When i started to make use of Scala with Apache Spark, the first thing I thought about the language was “WTF is this?”. I just want to give you an very simple example:
val map = list.map(item => (item.getId(), item)) .filter(_._1 % 2 == 0) .sortBy(_._1).reverse .toMap
For a C/C++/Java programmer this piece of code is confusing and seems horrible, but after digging into it, you will never renounce all the syntactic sugar and the functional style. Many people think that functional programming makes your code ugly and is useless at all. Maybe this is true for some languages, but I am happy Java 8 adopted the scala-like Stream API.

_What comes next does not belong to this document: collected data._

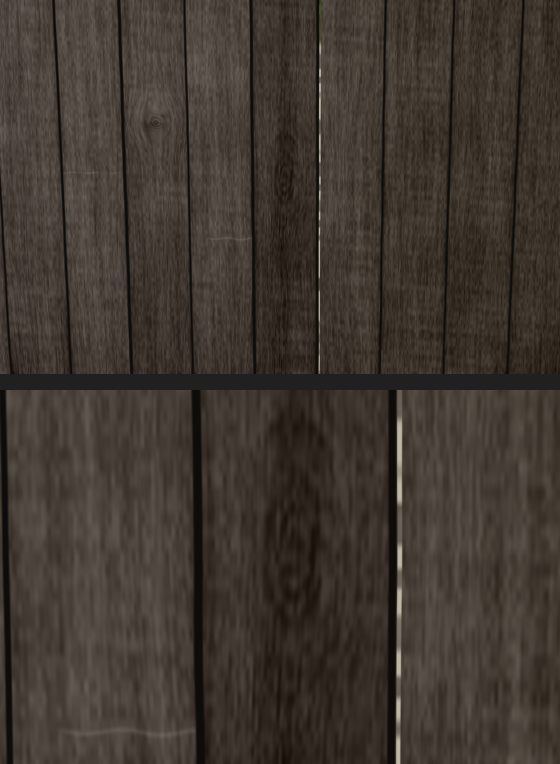
Top, the full canvas; bottom, a detail of the centre.
Write a WebGL 2 fragment shader that draws this texture.

```glsl
#version 300 es
precision highp float;
// Weathered dark timber fence: upright boards, narrow shadow gaps, one gap letting daylight in.

#define WOOD vec3(0.267, 0.231, 0.203)
#define SHADOW vec3(0.055, 0.048, 0.040)
#define DAYLIGHT vec3(0.74, 0.72, 0.64)
#define FOLIAGE vec3(0.27, 0.33, 0.13)
#define BOARD_RATIO 5.8      // canvas height in board widths
#define GAP_HALF 0.019       // half gap width in board widths
#define GRAIN 0.36           // contrast of the long fibres
#define PORES 0.30           // contrast of the short pores
#define OPEN_GAP 5.0         // gap that shows daylight
#define KNOT vec3(0.51, 3.90, 2.0)    // position on board, board number
#define HEART vec3(0.49, 3.02, 4.0)

uniform vec2 u_resolution;
out vec4 fragColor;

float hash(vec2 p) {
  vec3 h = fract(p.xyx * vec3(0.1031, 0.1030, 0.0973));
  h += dot(h, h.yzx + 33.33);
  return fract((h.x + h.y) * h.z);
}

float noise(vec2 p) {
  vec2 i = floor(p), f = fract(p);
  f = f * f * (3.0 - 2.0 * f);
  return mix(mix(hash(i), hash(i + vec2(1, 0)), f.x),
             mix(hash(i + vec2(0, 1)), hash(i + vec2(1, 1)), f.x), f.y);
}

// Noise centred on zero
float ripple(vec2 p) { return noise(p) - 0.5; }

// Soft-edged stripe of the given half width
float stripe(float d, float halfWidth, float soft) {
  return 1.0 - smoothstep(halfWidth - soft, halfWidth + soft, abs(d));
}

// Relative brightness of the wood; q is in board widths
float woodTone(vec2 q, float board) {
  vec2 seed = vec2(board * 37.0, board * 11.0);
  vec2 toKnot = q - KNOT.xy, toHeart = q - HEART.xy;
  float onKnot = float(board == KNOT.z), onHeart = float(board == HEART.z);

  // Fibres drift slowly and bend around the knot
  float knotNear = onKnot * exp(-dot(toKnot, toKnot) * 7.0);
  float x = q.x + 0.10 * ripple(vec2(q.x * 2.0, q.y * 0.6) + seed);
  x -= toKnot.x * knotNear * 0.7;
  float tone = GRAIN * 0.5 * ripple(vec2(x * 9.0, q.y * 0.35) + seed);
  tone += GRAIN * 0.6 * ripple(vec2(x * 27.0, q.y * 1.3) + seed);
  tone += GRAIN * 0.6 * ripple(vec2(x * 55.0, q.y * 3.5) + seed);
  tone += PORES * ripple(vec2(x * 48.0, q.y * 15.0) + seed.yx);

  // Cross marks of the saw and cloudy weathering
  float cloud = noise(q * vec2(1.6, 1.1) + seed);
  tone += 0.22 * cloud * ripple(vec2(q.x * 1.5, q.y * 13.0 + q.x) + seed);
  tone += 0.20 * (cloud - 0.5);

  // Knot: pale halo, dark ringed core
  float r = length(toKnot * vec2(1.0, 1.15)) + 0.10 * ripple(q * 9.0);
  tone += onKnot * 0.16 * exp(-dot(toKnot - vec2(0.0, 0.3), toKnot - vec2(0.0, 0.3)) * 9.0);
  tone -= onKnot * exp(-r * r * 55.0) * (0.28 + 0.16 * cos(r * 95.0));

  // Heartwood: nested ovals stretched along the board
  float oval = length(toHeart * vec2(1.0, 0.36)) + 0.035 * ripple(q * vec2(7.0, 3.0));
  float rings = 0.6 * cos(oval * 105.0) + 1.6 * ripple(vec2(oval * 38.0, 3.0));
  tone += onHeart * 0.13 * rings * exp(-oval * oval * 9.0);
  tone -= onHeart * 0.15 * exp(-toHeart.x * toHeart.x * 22.0);

  // Pale scratches across two boards
  for (int i = 0; i < 2; i++) {
    float n = float(i);
    float lineY = 3.13 - 1.03 * n + 0.04 * ripple(vec2(q.x * 5.0, n));
    float worn = smoothstep(0.25, 0.7, noise(vec2(q.x * 6.0 + n * 9.0, 2.0)));
    tone += float(board == 1.0 + 2.0 * n) * 0.24 * worn * stripe(q.y - lineY, 0.012, 0.015);
  }
  return tone;
}

void main() {
  vec2 uv = gl_FragCoord.xy / u_resolution;

  // Boards lean outward toward the top, with slightly uneven pitch
  float pitch = mix(0.1108, 0.1194, uv.y);
  float bowed = uv.x + 0.042 * uv.x * (0.94 - uv.x);
  float k = (bowed - mix(0.0208, -0.0204, uv.y)) / pitch;
  float board = floor(k), gap = round(k);
  float pixel = 1.0 / (u_resolution.x * pitch);
  vec2 q = vec2(k - board, uv.y * BOARD_RATIO);

  // Daylight from the upper left, then each board's own shade
  float tone = 1.0 + 0.30 * (0.46 - uv.x) + 0.30 * (uv.y - 0.5);
  tone -= 0.10 * smoothstep(0.8, 1.0, uv.y);
  float shades[9] = float[9](-0.04, 0.09, 0.02, 0.10, -0.10, 0.05, -0.02, 0.00, -0.03);
  tone += shades[int(clamp(board, 0.0, 8.0))];
  tone += woodTone(q, board);

  // Rounded edges darken into the gaps
  float side = k - gap + 0.008 * ripple(vec2(gap * 7.0, q.y * 2.0));
  tone -= 0.24 * exp(-abs(side) * 28.0);
  vec3 color = WOOD + WOOD.r * (tone - 1.0);
  color.b += 0.012 * (0.5 - uv.x);
  color = max(color, SHADOW);

  float gapHalf = GAP_HALF * (0.8 + 0.5 * hash(vec2(gap, 5.0)));
  color = mix(color, SHADOW, stripe(side, gapHalf, max(pixel, 0.008)));

  // Broken sliver of light beside the open gap
  float glint = smoothstep(0.18, 0.65, noise(vec2(3.0, q.y * 9.0)));
  float leaf = smoothstep(0.55, 0.8, noise(vec2(8.0, q.y * 2.3))) * step(0.5, uv.y);
  float sliver = stripe(side - 0.036, mix(0.009, 0.015, uv.y), max(pixel * 0.7, 0.005));
  color = mix(color, mix(DAYLIGHT, FOLIAGE, leaf), float(gap == OPEN_GAP) * sliver * (0.3 + 0.7 * glint));

  fragColor = vec4(color, 1.0);
}
```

Anyway, at the same time I also had to learn Python for machine learning with Pandas and scikit-learn and now I have to use it with tensorflow. Python is a very scientific driven language and easy to use, everything is about copy pasting code from new published papers and libraries, which are state of the art and released with the papers. There are some very cool things about Python. You can almost hack everything together in minutes, there is a library for everything and there are very powerful tools for visualization and learning things (Jupyter Notebook is great).
Python is a quick-and-dirty language

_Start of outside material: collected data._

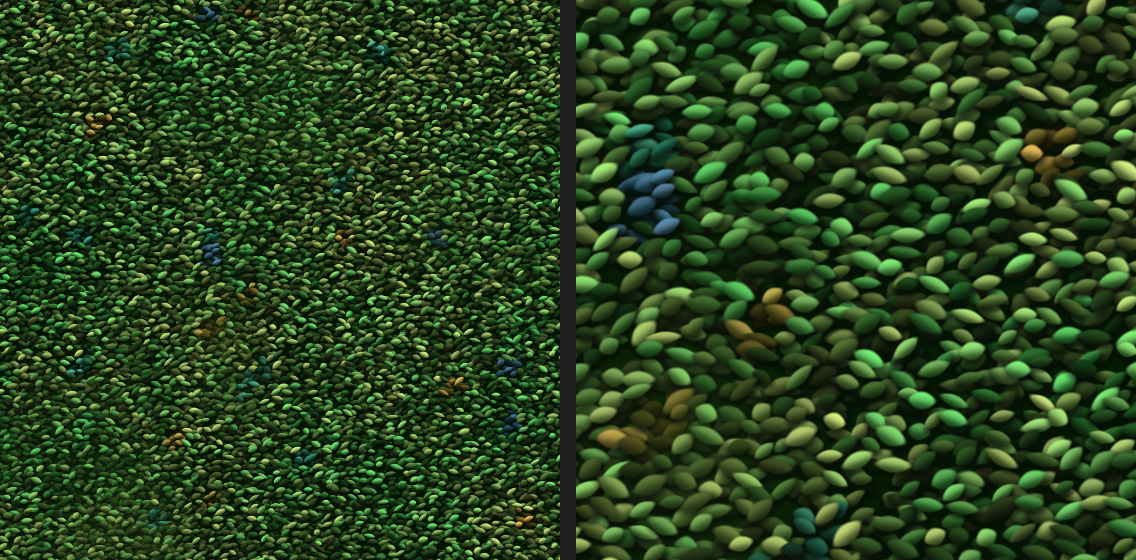
Left: the whole. Right: its middle third, enlarged.
Reproduce this texture procedurally as a Shadertoy shader.

```glsl
// Dense hedge of small overlapping leaves, lit from above, with drifting green and olive patches.

vec3 hash3(vec2 p) {
    vec3 q = fract(vec3(p.xyx) * vec3(0.1031, 0.1030, 0.0973));
    q += dot(q, q.yxz + 33.33);
    return fract((q.xxy + q.yzz) * q.zyx);
}

// Layered sines, roughly -1 to 1, for broad patches
float patches(vec2 p) {
    float sum = 0.0, amplitude = 0.5;
    for (int i = 0; i < 4; i++) {
        p = mat2(0.8, 0.6, -0.6, 0.8) * p + 1.7;
        sum += amplitude * sin(p.x + 1.3 * sin(p.y * 0.8)) * cos(p.y);
        p *= 1.9;
        amplitude *= 0.65;
    }
    return sum;
}

// Leaf tint: green to olive by patch, with rare clumps of teal, blue and ochre
vec3 leafTint(vec2 center, float pick) {
    float olive = clamp(0.48 + 0.5 * patches(center * 9.0) + 0.9 * (pick - 0.5), 0.0, 1.0);
    vec3 tint = mix(vec3(0.20, 0.63, 0.23), vec3(0.54, 0.66, 0.29), olive);
    vec3 clump = hash3(floor(center * 30.0 + 0.4 * pick) + 71.0);
    vec3 rare = clump.y < 0.45 ? vec3(0.10, 0.53, 0.43)
              : clump.y < 0.70 ? vec3(0.12, 0.32, 0.50) : vec3(0.62, 0.49, 0.15);
    return mix(tint, rare, 0.8 * step(0.965, clump.x));
}

// One layer of jittered leaves painted over the colour beneath
vec3 paintLeaves(vec3 color, vec2 uv, float seed, float light) {
    vec2 grid = vec2(52.0, 76.0);
    vec2 p = uv * grid + seed * vec2(0.37, 0.61);
    vec2 cell = floor(p);
    for (int j = 1; j >= -1; j--) {
        for (int i = -1; i <= 1; i++) {
            vec2 id = cell + vec2(i, j);
            vec3 place = hash3(id + seed * 19.0);
            vec3 look = hash3(id + seed * 43.0 + 200.0);
            vec2 center = id + 0.5 + 0.8 * (place.xy - 0.5);
            vec2 d = (p - center) * vec2(grid.y / grid.x, 1.0);

            float tilt = mix(-0.55, 0.8, place.z);
            mat2 turn = mat2(cos(tilt), -sin(tilt), sin(tilt), cos(tilt));
            vec2 size = vec2(mix(0.5, 0.9, look.x), mix(0.29, 0.48, look.y));
            vec2 q = turn * d / size;
            vec2 below = turn * (d + vec2(-0.06, 0.17)) / (size * 1.2);

            // Soft shadow under the leaf, then the leaf itself
            color *= 1.0 - 0.6 * smoothstep(1.2, 0.5, length(below));
            float shape = length(vec2(q.x, q.y * (1.0 + 0.45 * q.x * q.x)));
            float mask = smoothstep(1.1, 0.72, shape);
            float shade = mix(0.42, 1.15, smoothstep(-0.9, 0.7, q.y + 0.2 * q.x));
            float brightness = light * mix(0.3, 1.2, look.z) * shade;
            vec3 leaf = leafTint((center - seed * vec2(0.37, 0.61)) / grid, fract(look.x * 7.3));
            leaf = leaf * brightness + vec3(0.13, 0.07, 0.12) * smoothstep(0.45, 1.1, brightness);
            color = mix(color, leaf, mask);
        }
    }
    return color;
}

void mainImage(out vec4 fragColor, in vec2 fragCoord) {
    vec2 uv = fragCoord / iResolution.y;
    vec3 color = vec3(0.02, 0.10, 0.01);

    // Deep leaves are dim, front leaves are bright
    for (int i = 0; i < 3; i++) {
        color = paintLeaves(color, uv, float(i) + 1.0, 0.5 + 0.25 * float(i));
    }

    // Some broad areas lose contrast; shadows keep a green floor
    float haze = 0.3 * smoothstep(0.0, 0.8, patches(uv * 4.0 + 5.0));
    color = mix(color, vec3(0.17, 0.29, 0.10), haze);
    color = max(color, vec3(0.015, 0.07, 0.01));
    fragColor = vec4(color, 1.0);
}
```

But to be honest, Python is a hacky language. There are so much Python projects, which suffer from bad code quality and bad design. The most oft the time python code is used for proof of concepts, just to show if ideas work, mostly in scientific context. Documentation? Forget it. For itself, this is no point against python but there are some reasons, why this happens more likely in python projects, than in C++ or Java projects.
- missing interfaces, usage of global variables.

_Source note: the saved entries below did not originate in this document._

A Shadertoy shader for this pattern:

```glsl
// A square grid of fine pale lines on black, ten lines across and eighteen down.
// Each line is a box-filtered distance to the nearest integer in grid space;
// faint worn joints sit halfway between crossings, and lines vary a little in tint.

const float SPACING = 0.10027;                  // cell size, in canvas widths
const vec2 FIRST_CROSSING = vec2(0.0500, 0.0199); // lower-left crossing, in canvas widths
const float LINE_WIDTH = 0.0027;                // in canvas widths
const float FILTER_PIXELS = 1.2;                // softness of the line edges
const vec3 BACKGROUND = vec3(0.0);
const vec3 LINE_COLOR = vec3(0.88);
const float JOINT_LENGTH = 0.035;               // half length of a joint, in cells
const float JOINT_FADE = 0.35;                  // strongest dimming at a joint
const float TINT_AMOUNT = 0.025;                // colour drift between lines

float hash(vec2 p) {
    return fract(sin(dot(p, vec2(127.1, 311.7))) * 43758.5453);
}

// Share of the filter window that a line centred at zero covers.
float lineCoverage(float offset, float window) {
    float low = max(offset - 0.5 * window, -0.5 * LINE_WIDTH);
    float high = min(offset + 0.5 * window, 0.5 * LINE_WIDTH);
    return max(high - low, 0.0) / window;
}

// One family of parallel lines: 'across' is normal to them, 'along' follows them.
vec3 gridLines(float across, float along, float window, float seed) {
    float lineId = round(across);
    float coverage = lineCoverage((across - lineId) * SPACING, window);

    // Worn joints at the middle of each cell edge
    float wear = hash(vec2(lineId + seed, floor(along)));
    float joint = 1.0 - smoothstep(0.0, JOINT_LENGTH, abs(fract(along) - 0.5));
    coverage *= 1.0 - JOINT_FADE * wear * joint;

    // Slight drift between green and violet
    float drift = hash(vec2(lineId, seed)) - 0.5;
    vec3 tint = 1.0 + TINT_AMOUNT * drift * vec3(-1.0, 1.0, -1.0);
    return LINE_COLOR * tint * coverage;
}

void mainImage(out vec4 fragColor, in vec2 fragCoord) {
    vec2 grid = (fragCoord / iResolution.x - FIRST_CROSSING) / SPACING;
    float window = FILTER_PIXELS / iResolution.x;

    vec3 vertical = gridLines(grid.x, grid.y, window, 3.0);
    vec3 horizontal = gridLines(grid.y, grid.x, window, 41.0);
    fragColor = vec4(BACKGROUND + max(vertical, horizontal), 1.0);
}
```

- No standard code documentation.
- variable declaration and usage.
- missing constants.
- tuples, dicts, lists, list-like, NDarray, array trial and error accessing.
- Missing auto completion in IDEs lead to useless names for variables and methods (a, b, c).
- spaghetti is popular, no one needs OOP or even structure.
- lambda, which is much worse than it should be.
- concurrency and parallelism in python is a horrible.
- Python is really slow, even with numpy oder Cython and all the ideas to make a interpreted, dynamic typed language faster.
- Thousands of packages, no standards and the pip package hell. Just type “pip install”, what a joke.
- python3 vs. python2.
So, what happens is, if you want to use Python code, which is not implemented in to big core libraries like numpy, matplotlib, scikit-learn… you need to re-implement everything yourself most likely into a compiled and static typed language, if you want to use it for production applications.
Scala the better Python
It´s not that switching the language makes you a better programmer, but some languages tempt users to write bad code, python is one of these. In my opinion this is a situation, which could be improved with Scala. Scala has everything Python has, but it is fast (JVM), is static typed and compiled, while it can take advantage of REPL. Dynamic typed languages are misleading, because they feign something, which is not true.
Moreover, Scala can be used with Java and opens the door to every java library. You can simply switch between those two languages. If there is a ecosystem, which is often well designed, extensible and documented its the java ecosystem. Another advantage is the concurrency model and the powerful DSL support. When talking about Data Science or BigData, there are several frameworks, built up on Scala (Spark, Kafka).
Sure, the JVM has its pitfalls, sometimes also sucks and yes it would be required to put some more effort into learning the hole ecosystem, but in the end it would be worth it.